From the entries below, extract every line that includes the word "beltY".

(Stored dataset items)
- - -
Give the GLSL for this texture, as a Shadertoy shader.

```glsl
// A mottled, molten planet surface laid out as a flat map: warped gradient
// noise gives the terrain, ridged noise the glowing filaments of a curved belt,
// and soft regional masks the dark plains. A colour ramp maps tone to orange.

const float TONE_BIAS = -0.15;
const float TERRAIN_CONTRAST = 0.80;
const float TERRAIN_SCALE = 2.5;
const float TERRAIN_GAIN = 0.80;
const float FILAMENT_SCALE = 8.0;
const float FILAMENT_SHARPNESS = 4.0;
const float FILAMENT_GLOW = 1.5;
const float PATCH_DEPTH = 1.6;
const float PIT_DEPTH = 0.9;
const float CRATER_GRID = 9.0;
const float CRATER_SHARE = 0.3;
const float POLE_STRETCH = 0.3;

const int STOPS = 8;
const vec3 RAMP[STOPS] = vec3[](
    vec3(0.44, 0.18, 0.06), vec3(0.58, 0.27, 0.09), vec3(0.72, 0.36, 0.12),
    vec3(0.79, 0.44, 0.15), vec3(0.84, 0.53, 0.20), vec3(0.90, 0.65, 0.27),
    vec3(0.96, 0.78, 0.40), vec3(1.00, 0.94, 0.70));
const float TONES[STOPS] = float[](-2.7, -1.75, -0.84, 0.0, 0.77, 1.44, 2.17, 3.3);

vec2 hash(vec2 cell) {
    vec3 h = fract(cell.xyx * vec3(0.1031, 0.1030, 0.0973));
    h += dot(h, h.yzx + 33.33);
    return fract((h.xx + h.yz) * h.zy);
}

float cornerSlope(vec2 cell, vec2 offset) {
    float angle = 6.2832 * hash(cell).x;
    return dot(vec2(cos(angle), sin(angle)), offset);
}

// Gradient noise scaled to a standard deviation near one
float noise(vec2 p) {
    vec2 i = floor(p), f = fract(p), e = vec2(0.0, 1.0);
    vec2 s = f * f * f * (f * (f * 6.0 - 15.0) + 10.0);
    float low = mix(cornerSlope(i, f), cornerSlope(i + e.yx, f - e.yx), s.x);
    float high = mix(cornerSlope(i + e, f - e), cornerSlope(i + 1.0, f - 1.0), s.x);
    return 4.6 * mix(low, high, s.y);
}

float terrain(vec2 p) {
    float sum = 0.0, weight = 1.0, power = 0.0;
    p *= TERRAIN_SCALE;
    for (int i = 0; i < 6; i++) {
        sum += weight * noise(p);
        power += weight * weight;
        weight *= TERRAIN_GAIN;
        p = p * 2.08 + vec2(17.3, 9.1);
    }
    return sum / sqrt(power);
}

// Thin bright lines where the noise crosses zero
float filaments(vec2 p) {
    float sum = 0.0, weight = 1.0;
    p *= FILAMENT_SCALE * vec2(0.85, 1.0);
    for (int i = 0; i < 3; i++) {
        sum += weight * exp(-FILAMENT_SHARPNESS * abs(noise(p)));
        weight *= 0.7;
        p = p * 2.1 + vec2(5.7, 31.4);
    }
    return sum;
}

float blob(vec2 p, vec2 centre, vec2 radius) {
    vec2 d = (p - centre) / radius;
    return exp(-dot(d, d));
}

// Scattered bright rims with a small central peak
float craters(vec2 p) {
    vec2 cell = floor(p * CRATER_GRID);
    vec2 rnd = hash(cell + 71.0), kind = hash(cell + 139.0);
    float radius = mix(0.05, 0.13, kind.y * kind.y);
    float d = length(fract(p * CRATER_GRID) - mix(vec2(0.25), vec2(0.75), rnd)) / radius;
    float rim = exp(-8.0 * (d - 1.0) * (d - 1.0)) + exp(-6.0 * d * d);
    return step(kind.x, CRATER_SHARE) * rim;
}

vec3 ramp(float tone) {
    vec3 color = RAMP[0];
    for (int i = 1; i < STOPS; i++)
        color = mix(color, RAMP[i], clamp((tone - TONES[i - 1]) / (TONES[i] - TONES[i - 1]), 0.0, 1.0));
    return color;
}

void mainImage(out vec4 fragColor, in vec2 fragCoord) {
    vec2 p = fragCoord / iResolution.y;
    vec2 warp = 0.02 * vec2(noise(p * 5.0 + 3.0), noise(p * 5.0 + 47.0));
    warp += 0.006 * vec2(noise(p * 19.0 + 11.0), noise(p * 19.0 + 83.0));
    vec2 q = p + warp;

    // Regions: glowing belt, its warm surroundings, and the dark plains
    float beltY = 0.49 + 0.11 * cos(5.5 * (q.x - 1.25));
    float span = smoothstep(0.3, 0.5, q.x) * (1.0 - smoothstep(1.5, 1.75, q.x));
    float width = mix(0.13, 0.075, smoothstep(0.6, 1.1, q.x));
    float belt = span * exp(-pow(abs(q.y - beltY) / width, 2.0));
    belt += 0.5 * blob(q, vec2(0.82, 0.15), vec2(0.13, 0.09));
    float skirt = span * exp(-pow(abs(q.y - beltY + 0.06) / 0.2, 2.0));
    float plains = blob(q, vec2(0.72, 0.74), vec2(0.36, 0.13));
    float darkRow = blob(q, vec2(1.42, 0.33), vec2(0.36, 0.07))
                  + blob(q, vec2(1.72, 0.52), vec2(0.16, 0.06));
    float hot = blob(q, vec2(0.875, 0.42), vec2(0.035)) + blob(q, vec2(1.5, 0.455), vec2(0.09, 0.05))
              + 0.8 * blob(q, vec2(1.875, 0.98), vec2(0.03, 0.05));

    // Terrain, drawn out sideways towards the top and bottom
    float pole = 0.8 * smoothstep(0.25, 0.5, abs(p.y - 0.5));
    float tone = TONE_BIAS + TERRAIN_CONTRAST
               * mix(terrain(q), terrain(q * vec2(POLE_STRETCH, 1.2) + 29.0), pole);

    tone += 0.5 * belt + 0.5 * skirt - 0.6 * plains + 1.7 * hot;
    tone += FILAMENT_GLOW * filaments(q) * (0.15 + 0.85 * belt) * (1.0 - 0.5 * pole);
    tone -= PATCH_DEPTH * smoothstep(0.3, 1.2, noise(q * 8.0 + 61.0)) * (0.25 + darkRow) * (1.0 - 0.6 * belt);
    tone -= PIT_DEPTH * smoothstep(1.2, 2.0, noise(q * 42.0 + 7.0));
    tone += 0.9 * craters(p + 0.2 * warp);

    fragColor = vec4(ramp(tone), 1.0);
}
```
- - -
■ ANSWER SPACE ■
    float beltY = 0.49 + 0.11 * cos(5.5 * (q.x - 1.25));
    float belt = span * exp(-pow(abs(q.y - beltY) / width, 2.0));
    float skirt = span * exp(-pow(abs(q.y - beltY + 0.06) / 0.2, 2.0));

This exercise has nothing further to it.